She also has worked with dancers, dating back to Goddard College days when her training focused on sound, breath, movement and poetry. Visual arts also are in the mix, as they have been for a number of years at Belfast Poetry Festival. This year’s Saturday evening showcase offers a particularly diverse set of pairings: Tameka Cage Conley with artist Alisha Wormsley; Karin Spitfire and Kathryn Robyn with composer, conductor and soprano Anna Dembska; Toussaint St. Negritude with The Ace Tones (Alan Crichton, Willis Crichton and Ethan Andrews); “A Casting of Light” — Guy Wyndham-Jones’s translations of Platonic verse with music by Don Hagar performed by soprano Nancy Ogle and a UMO student chorus; Leonore Hildebrandt with musician Brian Dyer Stewart; Arielle Greenberg with artist Louise Dinsmore; Jeffrey Thomson with poet/photographer Ellen Sander and bassist Mike Whitehead; David Sloan with dancer Zoe Konstantino; Robin Merrill with tattoo artist Jen Jacques and dancers Skyela and Genevieve Burgess; Barbaria Maria with artist Eric Leppanen; and Lady Zen, melding poetry and jazz-funk.

McKim said while her workshop is a known commodity, she will be “winging” the panel discussion.

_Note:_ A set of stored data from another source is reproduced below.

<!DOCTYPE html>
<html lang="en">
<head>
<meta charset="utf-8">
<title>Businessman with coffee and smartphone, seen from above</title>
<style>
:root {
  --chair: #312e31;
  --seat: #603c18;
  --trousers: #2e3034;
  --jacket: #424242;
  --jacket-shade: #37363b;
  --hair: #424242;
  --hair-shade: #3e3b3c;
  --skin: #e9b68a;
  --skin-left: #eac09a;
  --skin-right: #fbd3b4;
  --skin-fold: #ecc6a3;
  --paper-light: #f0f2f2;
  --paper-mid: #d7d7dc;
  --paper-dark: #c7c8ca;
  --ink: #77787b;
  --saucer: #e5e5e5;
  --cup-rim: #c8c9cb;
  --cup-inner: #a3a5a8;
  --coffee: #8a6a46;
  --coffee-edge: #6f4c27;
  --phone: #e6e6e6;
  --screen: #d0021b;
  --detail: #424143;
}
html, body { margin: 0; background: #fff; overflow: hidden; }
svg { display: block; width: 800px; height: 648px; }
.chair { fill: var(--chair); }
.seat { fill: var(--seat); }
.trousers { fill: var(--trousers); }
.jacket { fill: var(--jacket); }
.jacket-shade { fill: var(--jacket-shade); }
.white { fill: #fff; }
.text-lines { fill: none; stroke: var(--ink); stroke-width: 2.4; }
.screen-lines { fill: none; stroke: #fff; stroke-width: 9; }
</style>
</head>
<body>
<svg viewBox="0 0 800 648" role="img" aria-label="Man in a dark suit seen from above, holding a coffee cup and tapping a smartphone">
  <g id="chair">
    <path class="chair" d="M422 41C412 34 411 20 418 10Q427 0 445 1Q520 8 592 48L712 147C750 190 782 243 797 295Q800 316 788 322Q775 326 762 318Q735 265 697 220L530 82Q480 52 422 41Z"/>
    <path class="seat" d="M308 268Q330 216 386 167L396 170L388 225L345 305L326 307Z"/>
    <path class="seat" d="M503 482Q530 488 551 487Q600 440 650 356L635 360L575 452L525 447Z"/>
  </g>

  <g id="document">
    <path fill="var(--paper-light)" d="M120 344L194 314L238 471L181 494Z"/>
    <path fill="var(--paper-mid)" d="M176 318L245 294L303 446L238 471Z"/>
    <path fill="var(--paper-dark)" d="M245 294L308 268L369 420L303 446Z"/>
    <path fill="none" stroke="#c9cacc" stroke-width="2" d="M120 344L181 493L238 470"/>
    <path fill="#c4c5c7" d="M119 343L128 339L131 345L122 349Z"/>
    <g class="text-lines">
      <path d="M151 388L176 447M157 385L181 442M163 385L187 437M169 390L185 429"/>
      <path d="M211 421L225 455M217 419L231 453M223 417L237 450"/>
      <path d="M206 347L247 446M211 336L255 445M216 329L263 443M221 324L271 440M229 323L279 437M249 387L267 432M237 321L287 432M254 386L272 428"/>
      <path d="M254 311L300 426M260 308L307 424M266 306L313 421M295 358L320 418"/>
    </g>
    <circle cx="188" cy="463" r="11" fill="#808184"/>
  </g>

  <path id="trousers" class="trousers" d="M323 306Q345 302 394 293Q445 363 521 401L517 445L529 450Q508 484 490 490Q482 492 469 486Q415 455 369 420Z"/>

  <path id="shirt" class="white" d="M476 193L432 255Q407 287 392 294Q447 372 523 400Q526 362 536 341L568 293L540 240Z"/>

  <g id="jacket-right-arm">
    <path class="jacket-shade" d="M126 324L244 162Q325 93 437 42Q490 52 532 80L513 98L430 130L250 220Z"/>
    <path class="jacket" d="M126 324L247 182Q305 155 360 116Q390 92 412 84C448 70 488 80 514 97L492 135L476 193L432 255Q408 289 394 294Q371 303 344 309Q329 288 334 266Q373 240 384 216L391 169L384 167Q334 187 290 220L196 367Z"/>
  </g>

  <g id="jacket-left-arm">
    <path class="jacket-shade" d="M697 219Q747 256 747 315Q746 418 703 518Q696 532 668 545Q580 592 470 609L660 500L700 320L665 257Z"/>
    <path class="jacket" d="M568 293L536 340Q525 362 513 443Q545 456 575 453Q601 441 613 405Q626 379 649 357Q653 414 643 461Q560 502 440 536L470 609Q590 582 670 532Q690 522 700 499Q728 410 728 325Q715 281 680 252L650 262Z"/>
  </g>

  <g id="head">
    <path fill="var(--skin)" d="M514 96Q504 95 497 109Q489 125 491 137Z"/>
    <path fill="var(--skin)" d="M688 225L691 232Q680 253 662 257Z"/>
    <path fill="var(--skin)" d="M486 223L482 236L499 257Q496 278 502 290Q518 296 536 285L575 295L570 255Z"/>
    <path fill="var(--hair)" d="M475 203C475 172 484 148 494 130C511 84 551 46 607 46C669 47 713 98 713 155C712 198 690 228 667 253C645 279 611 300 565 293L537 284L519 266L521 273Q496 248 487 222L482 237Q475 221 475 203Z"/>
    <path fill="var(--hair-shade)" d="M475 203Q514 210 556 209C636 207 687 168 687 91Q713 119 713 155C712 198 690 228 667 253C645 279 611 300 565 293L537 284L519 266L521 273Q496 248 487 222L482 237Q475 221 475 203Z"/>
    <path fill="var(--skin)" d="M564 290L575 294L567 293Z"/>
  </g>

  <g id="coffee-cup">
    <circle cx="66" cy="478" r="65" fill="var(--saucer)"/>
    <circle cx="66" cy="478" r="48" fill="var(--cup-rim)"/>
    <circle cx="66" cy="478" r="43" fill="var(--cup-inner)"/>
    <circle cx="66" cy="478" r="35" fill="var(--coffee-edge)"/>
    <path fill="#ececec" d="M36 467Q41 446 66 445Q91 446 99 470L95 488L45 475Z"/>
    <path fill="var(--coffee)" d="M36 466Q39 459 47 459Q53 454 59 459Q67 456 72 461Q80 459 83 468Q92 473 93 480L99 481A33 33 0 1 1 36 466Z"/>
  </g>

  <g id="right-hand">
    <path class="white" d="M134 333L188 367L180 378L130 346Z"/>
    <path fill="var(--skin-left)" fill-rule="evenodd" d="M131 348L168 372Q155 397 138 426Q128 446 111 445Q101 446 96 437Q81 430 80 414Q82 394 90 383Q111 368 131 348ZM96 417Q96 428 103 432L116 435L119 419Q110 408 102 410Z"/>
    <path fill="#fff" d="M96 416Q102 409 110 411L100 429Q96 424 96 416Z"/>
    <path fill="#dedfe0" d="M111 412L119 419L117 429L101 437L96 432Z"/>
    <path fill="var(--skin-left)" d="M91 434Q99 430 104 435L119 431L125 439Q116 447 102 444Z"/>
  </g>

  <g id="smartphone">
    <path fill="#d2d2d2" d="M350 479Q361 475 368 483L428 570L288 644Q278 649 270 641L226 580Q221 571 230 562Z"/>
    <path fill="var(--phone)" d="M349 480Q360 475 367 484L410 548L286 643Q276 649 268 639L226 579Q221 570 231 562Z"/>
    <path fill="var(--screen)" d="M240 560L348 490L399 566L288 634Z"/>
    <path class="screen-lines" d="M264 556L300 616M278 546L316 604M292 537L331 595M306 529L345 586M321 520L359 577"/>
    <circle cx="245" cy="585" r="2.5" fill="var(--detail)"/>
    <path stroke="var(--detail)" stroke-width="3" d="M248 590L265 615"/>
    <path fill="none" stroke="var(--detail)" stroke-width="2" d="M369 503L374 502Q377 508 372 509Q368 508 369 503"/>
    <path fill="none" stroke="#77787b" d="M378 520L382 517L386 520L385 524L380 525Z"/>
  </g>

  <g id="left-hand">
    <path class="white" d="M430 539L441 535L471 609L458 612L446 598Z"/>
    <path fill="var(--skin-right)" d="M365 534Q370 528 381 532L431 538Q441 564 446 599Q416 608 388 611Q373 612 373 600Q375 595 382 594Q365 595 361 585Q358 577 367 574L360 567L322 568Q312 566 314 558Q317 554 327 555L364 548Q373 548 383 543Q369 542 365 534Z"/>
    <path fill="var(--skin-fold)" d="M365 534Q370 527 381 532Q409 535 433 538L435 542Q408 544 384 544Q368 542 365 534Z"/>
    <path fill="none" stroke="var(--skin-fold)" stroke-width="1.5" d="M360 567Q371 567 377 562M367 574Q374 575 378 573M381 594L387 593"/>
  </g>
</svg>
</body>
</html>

Community and collaboration is what her work has always been about.

“It’s not hard for me to talk about community collaboration and connection! I’ve always been an artist working in community,” she said. “I love the things that happen when artists collaborate.”

Aside from the workshops — which are free for high school and college students — all events of the community-based Belfast Poetry Festival are free. For complete information, visit the website. For more information about “JazzPo” McKim, visit her poetry blog at elizabethgordonmckim.com.